Unsuccessful bidder for HSE air ambulance service fails in challenge to award of contract

Sere Holding claimed the contract winner did not satisfy turnover requirement

An unsuccessful bidder for the Health Service Executive’s (HSE’s) €9.5 million emergency air ambulance service has failed in a High Court challenge to the awarding of the contract.

Sere Holding Ltd, which came eighth and last in the tender process, claimed the contract winner, IAS Medical Ltd, did not satisfy a requirement that each bidder must have a turnover of €4 million for the previous three years in relation to the services for which it was bidding.

Sere brought a High Court challenge seeking, among other things, the setting aside the award of the contract to IAS under the European Communities (Public Authorities’ Contracts) (Review Procedures) Regulations 2010, known as the “Remedies Regulations”.

The case was against the HSE which awarded the contract. IAS was a notice party.


The HSE service requires a provider which transfers patients between the Republic and other countries, mainly the UK.

While air ambulances both inside and outside Ireland are generally provided by the Irish Air Corps and the Irish Coast Guard Services under existing arrangements, they are unable to provide them between 7pm and 7.30am, and 7pm to 8.30am in June, July and August.
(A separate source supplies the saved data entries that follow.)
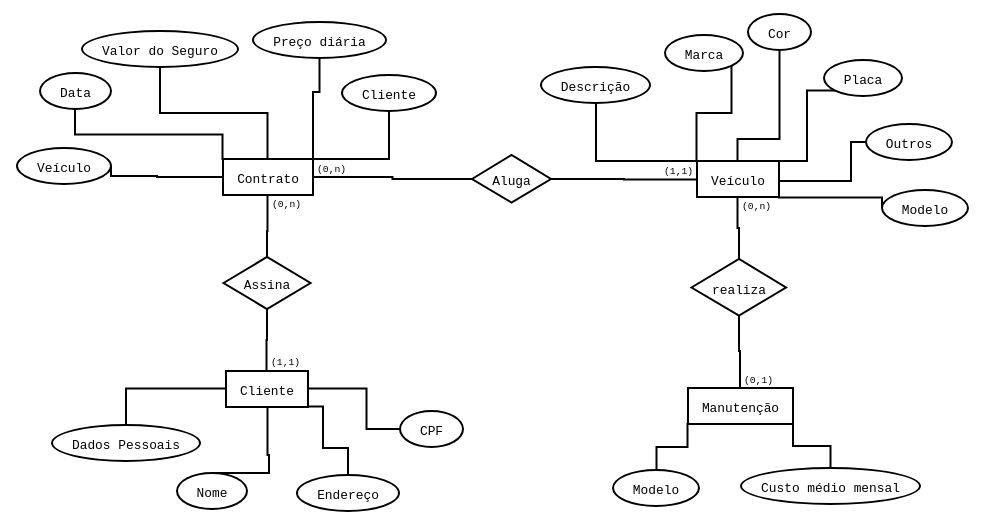
<!DOCTYPE html>
<html lang="pt-BR">
<head>
<meta charset="utf-8">
<title>Diagrama entidade-relacionamento</title>
<style>
:root { --ink: #000; --paper: #fff; --stroke: 2px; }
* { box-sizing: border-box; }
html, body { margin: 0; background: var(--paper); }
body { width: 984px; height: 524px; overflow: hidden; }
.diagram {
  position: relative; width: 984px; height: 524px; overflow: hidden;
  color: var(--ink); font: 12.87px/15px "Liberation Mono", monospace;
}
.connectors { position: absolute; inset: 0; fill: none; stroke: var(--ink); stroke-width: var(--stroke); }
.connectors polygon { fill: var(--paper); }
.node {
  position: absolute; left: var(--x); top: var(--y); width: var(--w); height: 38px;
  display: flex; align-items: center; justify-content: center;
  padding-top: 5px; white-space: nowrap;
}
.entity, .attribute { border: var(--stroke) solid var(--ink); background: var(--paper); }
.attribute { border-radius: 50%; }
.cardinality { position: absolute; left: var(--x); top: var(--y); font-size: 9.7px; line-height: 12px; white-space: nowrap; }
</style>
</head>
<body>
<main class="diagram">
  <svg class="connectors" width="984" height="524" viewBox="0 0 984 524" aria-hidden="true">
    <g class="contrato-lines">
      <path d="M75 109V134.5H222.5V160"/>
      <path d="M160 66V113H267.5V160"/>
      <path d="M319.5 57V92H313V160"/>
      <path d="M389 110V159H312"/>
      <path d="M111 166V176H157V177H223"/>
      <path d="M313 177H392.5V179H473"/>
      <path d="M267.5 195V231H267V258"/>
    </g>
    <g class="veiculo-lines">
      <path d="M550 179H624V179.5H697"/>
      <path d="M596 102V161H697"/>
      <path d="M731.5 62V113H696.5V162"/>
      <path d="M779.5 49V139H737.5V162"/>
      <path d="M840 90.5H807V161H778"/>
      <path d="M866 142H851V181H779"/>
      <path d="M882 208V197.5H778"/>
      <path d="M737.5 197V228H739V260"/>
    </g>
    <g class="cliente-lines">
      <path d="M267 308V340H266.5V371"/>
      <path d="M226 388.5H126V426"/>
      <path d="M308 388.5H366.5V429H401"/>
      <path d="M267.5 406V455H269V473H212"/>
      <path d="M307 406.5H323V448H348V476"/>
    </g>
    <g class="manutencao-lines">
      <path d="M739 315V351H740V388"/>
      <path d="M687.5 423V447H656.5V471"/>
      <path d="M793 423V446H830.5V469"/>
    </g>
    <g class="relationships">
      <polygon points="472,179 511.5,155 551,179 511.5,202.5"/>
      <polygon points="223.5,283 267,257 310.5,283 267,309"/>
      <polygon points="691.5,287.5 739,259 786,287.5 739,315.5"/>
    </g>
  </svg>

  <div class="node entity" style="--x:222px;--y:158px;--w:92px">Contrato</div>
  <div class="node attribute" style="--x:39px;--y:72px;--w:73px">Data</div>
  <div class="node attribute" style="--x:81px;--y:30px;--w:158px">Valor do Seguro</div>
  <div class="node attribute" style="--x:252px;--y:21px;--w:135px">Preço diária</div>
  <div class="node attribute" style="--x:341px;--y:74px;--w:96px">Cliente</div>
  <div class="node attribute" style="--x:16px;--y:147px;--w:96px">Veículo</div>

  <div class="node entity" style="--x:696px;--y:160px;--w:84px">Veículo</div>
  <div class="node attribute" style="--x:540px;--y:66px;--w:111px">Descrição</div>
  <div class="node attribute" style="--x:664px;--y:34px;--w:80px">Marca</div>
  <div class="node attribute" style="--x:747px;--y:13px;--w:65px">Cor</div>
  <div class="node attribute" style="--x:823px;--y:59px;--w:80px">Placa</div>
  <div class="node attribute" style="--x:865px;--y:123px;--w:88px">Outros</div>
  <div class="node attribute" style="--x:881px;--y:189px;--w:88px">Modelo</div>

  <div class="node entity" style="--x:225px;--y:370px;--w:84px">Cliente</div>
  <div class="node attribute" style="--x:51px;--y:424px;--w:150px">Dados Pessoais</div>
  <div class="node attribute" style="--x:176px;--y:472px;--w:72px">Nome</div>
  <div class="node attribute" style="--x:296px;--y:474px;--w:104px">Endereço</div>
  <div class="node attribute" style="--x:399px;--y:410px;--w:65px">CPF</div>

  <div class="node entity" style="--x:687px;--y:387px;--w:107px">Manutenção</div>
  <div class="node attribute" style="--x:612px;--y:469px;--w:88px">Modelo</div>
  <div class="node attribute" style="--x:740px;--y:467px;--w:181px">Custo médio mensal</div>

  <div class="node relationship" style="--x:471px;--y:160px;--w:81px">Aluga</div>
  <div class="node relationship" style="--x:223px;--y:264px;--w:88px">Assina</div>
  <div class="node relationship" style="--x:691px;--y:269px;--w:96px">realiza</div>

  <span class="cardinality" style="--x:317px;--y:164px">(0,n)</span>
  <span class="cardinality" style="--x:272px;--y:199px">(0,n)</span>
  <span class="cardinality" style="--x:664px;--y:166px">(1,1)</span>
  <span class="cardinality" style="--x:742px;--y:201px">(0,n)</span>
  <span class="cardinality" style="--x:271px;--y:357px">(1,1)</span>
  <span class="cardinality" style="--x:744px;--y:375px">(0,1)</span>
</main>
</body>
</html>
On Friday, Mr Justice Michael Twomey ruled IAS did satisfy the selection criteria. However, there remained the issue of whether the HSE “verified” that IAS satisfied the selection criteria.

The judge said he proposed to ask Sere, when it has considered his judgment, whether this “verification issue” needs to be dealt with by the court.

If Sere concludes that it does not need a determination, then there will be a saving of court resources, the judge said. However, if Sere says it would like to have the matter determined, the court will hear from the other parties and give a decision, he said.

He also ordered the parties to engage with each other to see if agreement can be reached regarding all outstanding matters without the need for further court time.

In his judgment, the judge noted that the value of the previous contract, as stated by Sere’s Stanley Edgar, was €7 million over a two-year period. The savings to the HSE from the new contract would be around €4.5 million as the new contract was €9.5 million over four years.

The judge said the key issue in this case, when considering the €4 million turnover requirement, was whether the tender services were restricted to a transfer involving a patient (with a medical team in a specially equipped aircraft), as claimed by Sere or, included the transfer by an plane of organs and of organ retrieval teams, in addition to the transfer of patients, as claimed by the HSE.

Based on its more restrictive interpretation, Sere claimed that any turnover which IAS had in relation to the transfer of organs and the transport of organ retrieval teams, could not be used to enable IAS to satisfy the precondition that it have a €4 million turnover, he said.

The judge found the tender services do not require, in every case, medical personnel, as claimed by Sere. He also found the transport of organs was part of the “service”.

He said the contract, which was awarded by the HSE to IAS in 2021, cannot be invalidated on the basis of Sere’s interpretation of the tender services.

The contract cannot be invalidated on the basis of Sere’s interpretation of the tender services, he ruled.